Gov. John Kitzhaber is expected to name General Mike Caldwell to lead the Oregon Tsunami Debris Task Force Thursday. Caldwell is director of Oregon’s Office of Emergency Management.
Meanwhile, experts at Oregon State University's Hatfield Marine Science Center are studying the Japanese dock that washed ashore on Agate Beach. It also carried enough living cargo to keep marine scientists busy for decades.
Scientists say they have discovered a complete sub-tidal community of Asian species living on the dock.
OPB’s EarthFix reporter Bonnie Stewart talked to OSU marine ecologist Jessica Miller.

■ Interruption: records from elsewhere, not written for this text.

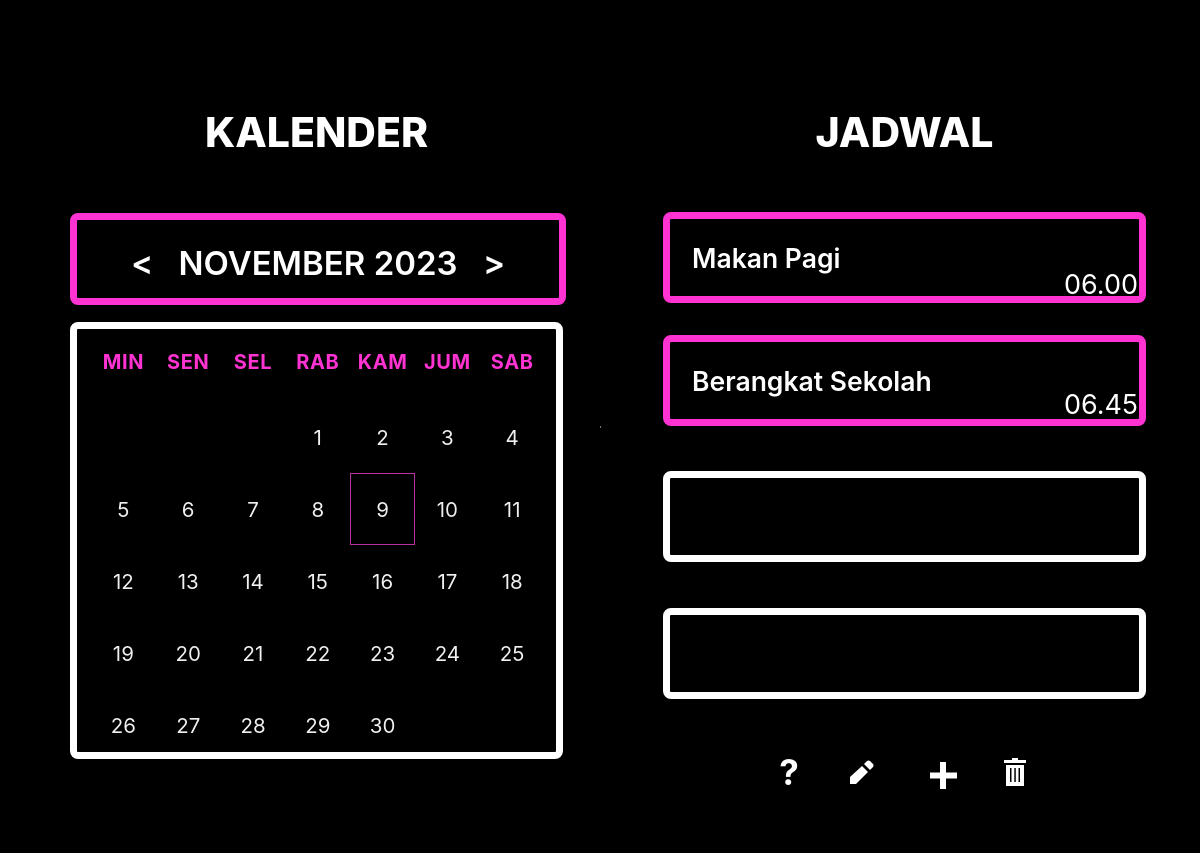
<!DOCTYPE html>
<html lang="id">
<head>
<meta charset="utf-8">
<title>Kalender dan Jadwal</title>
<style>
:root {
  --ink: #fff;
  --ground: #000;
  --accent: #ff32d2;
  --today: #b8309c;
  --date: #f0f0f0;
}
* { box-sizing: border-box; margin: 0; padding: 0; }
html, body { width: 1200px; height: 853px; overflow: hidden; background: var(--ground); }
body { font-family: Inter, sans-serif; color: var(--ink); }
.planner {
  position: relative;
  width: 1200px; height: 853px;
  padding: 107px 54px 0 70px;
  display: grid;
  grid-template-columns: 496px 483px;
  column-gap: 97px;
}
h1 { height: 50px; font-size: 41px; line-height: 50px; font-weight: 800; text-align: center; white-space: nowrap; }
.calendar h1 { padding-right: 3px; }
.panel { border: 7px solid var(--ink); border-radius: 8px; }
.panel.active { border-color: var(--accent); }

.month {
  height: 92px; margin-top: 56px; padding-top: 8px;
  display: flex; align-items: center; justify-content: center; gap: 25px;
  font-size: 33px; font-weight: 600; white-space: nowrap;
}
.month a { width: 22px; text-align: center; color: inherit; text-decoration: none; }
.month h2 { width: 280px; display: flex; justify-content: center; font: inherit; }

.days {
  width: 493px; height: 437px; margin-top: 17px; padding-left: 14px;
  display: grid;
  grid-template-columns: repeat(7, 64.8px);
  grid-template-rows: 72px repeat(5, 72.2px);
  font-size: 20.5px; color: var(--date);
}
.days > * { display: flex; align-items: center; justify-content: center; }
.days b { height: 65px; font-size: 20px; font-weight: 700; letter-spacing: .6px; color: var(--accent); }
.days .first { grid-column: 4; }
.days .today { border: 1.5px solid var(--today); }

.schedule ul { list-style: none; margin-top: 55px; display: flex; flex-direction: column; }
.schedule li { position: relative; height: 91px; padding: 0 22px; display: flex; align-items: center; }
.schedule li:nth-child(2) { margin-top: 32px; }
.schedule li:nth-child(3) { margin-top: 45px; }
.schedule li:nth-child(4) { margin-top: 46px; }
.schedule h3 { font-size: 26.5px; font-weight: 600; white-space: nowrap; }
.schedule time { position: absolute; right: 1px; bottom: 1px; font-size: 27px; line-height: 20px; }
.schedule .late time { bottom: 4px; }

.tools { height: 40px; margin: 53px 0 0 113px; display: flex; align-items: center; }
.tools a { display: block; color: var(--ink); text-decoration: none; }
.tools svg { display: block; fill: currentColor; }
.help { width: 26px; text-align: center; font-size: 35px; line-height: 40px; font-weight: 700; }
.edit { margin-left: 48px; }
.add { margin-left: 55px; padding-top: 5px; }
.delete { margin-left: 47px; }
.speck { position: absolute; left: 600px; top: 426px; width: 1px; height: 2px; background: #777; }
</style>
</head>
<body>
<main class="planner">
  <section class="calendar">
    <h1>KALENDER</h1>
    <nav class="month panel active">
      <a href="#" aria-label="Bulan sebelumnya">&lt;</a>
      <h2>NOVEMBER 2023</h2>
      <a href="#" aria-label="Bulan berikutnya">&gt;</a>
    </nav>
    <div class="days panel">
      <b>MIN</b><b>SEN</b><b>SEL</b><b>RAB</b><b>KAM</b><b>JUM</b><b>SAB</b>
      <span class="first">1</span><span>2</span><span>3</span><span>4</span>
      <span>5</span><span>6</span><span>7</span><span>8</span><span class="today">9</span><span>10</span><span>11</span>
      <span>12</span><span>13</span><span>14</span><span>15</span><span>16</span><span>17</span><span>18</span>
      <span>19</span><span>20</span><span>21</span><span>22</span><span>23</span><span>24</span><span>25</span>
      <span>26</span><span>27</span><span>28</span><span>29</span><span>30</span>
    </div>
  </section>

  <section class="schedule">
    <h1>JADWAL</h1>
    <ul>
      <li class="panel active"><h3>Makan Pagi</h3><time>06.00</time></li>
      <li class="panel active late"><h3>Berangkat Sekolah</h3><time>06.45</time></li>
      <li class="panel"></li>
      <li class="panel"></li>
    </ul>
    <nav class="tools">
      <a class="help" href="#" aria-label="Bantuan">?</a>
      <a class="edit" href="#" aria-label="Ubah">
        <svg width="24" height="26" viewBox="0 0 24 26">
          <path d="M0 25V18L12 7L18 13L6 25Z"/>
          <path d="M14 5L17 2Q18.500 1 20 2L23 5Q24 6.500 23 8L20 11Z"/>
        </svg>
      </a>
      <a class="add" href="#" aria-label="Tambah">
        <svg width="28" height="28" viewBox="0 0 28 28">
          <rect x="11" y="1" width="6" height="27"/>
          <rect x="1" y="11.500" width="27" height="6"/>
        </svg>
      </a>
      <a class="delete" href="#" aria-label="Hapus">
        <svg width="22" height="28" viewBox="0 0 22 28">
          <path d="M8 0H14V2H22V5H0V2H8Z"/>
          <path fill-rule="evenodd" d="M2 7H20V28H2ZM6 10V24H7.500V10ZM10.300 10V24H11.800V10ZM14.500 10V24H16V10Z"/>
        </svg>
      </a>
    </nav>
  </section>
  <i class="speck"></i>
</main>
</body>
</html>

Miller and other scientists have been trying to identify more than 50 species stored in a subzero freezer.
They’ve shipped some samples to scientists around the country and in Canada.
"Sea squirts or tunicates, a group called ascidians, we sent some samples out to an expert, and then Gayle Hansen, here at OSU who works with a Japanese colleague, she’s been sorting her way through the algal species," Miller said.
She thinks an invasive brown alga might try to settle in the Pacific Northwest.
"The Undaria would probably be the one where you would might estimate would have the highest chance of causing some problems in this region, because there were lots of individuals on the outside of the dock and they were, according to experts, were releasing spores," she said.
Identifying what was onboard is just the first step. Scientists want to know what might happen next.
"For the species that had to have come from the coastal waters of Japan and survived the whole 14-month journey over here if we could learn more about their growth rates and maybe what water masses they were in, we can get a better handle which species are most likely to invade and better understand the dispersal possibilities," she explained.
Scientists know that the Japanese dock had been in the water since 2008. That tells them how old some of the species might have been before the tsunami sent them across the Pacific.
It is that journey that intrigues Miller. She has researched the migration, dispersal and movement of fishes. She wants to apply that science to the mussels and other shelled species that latched onto the dock in Japan.
"I use the ear bone, which is a calcium-carbonate structure in their head where you can track their moving and migration with the structure and chemical composition of that and you can do similar work with shells," Miller said.
Over the next weeks and months, Miller will be among those sifting through the sea life they’ve been keeping on ice.
Find more on this and other environmental stories at EarthFix.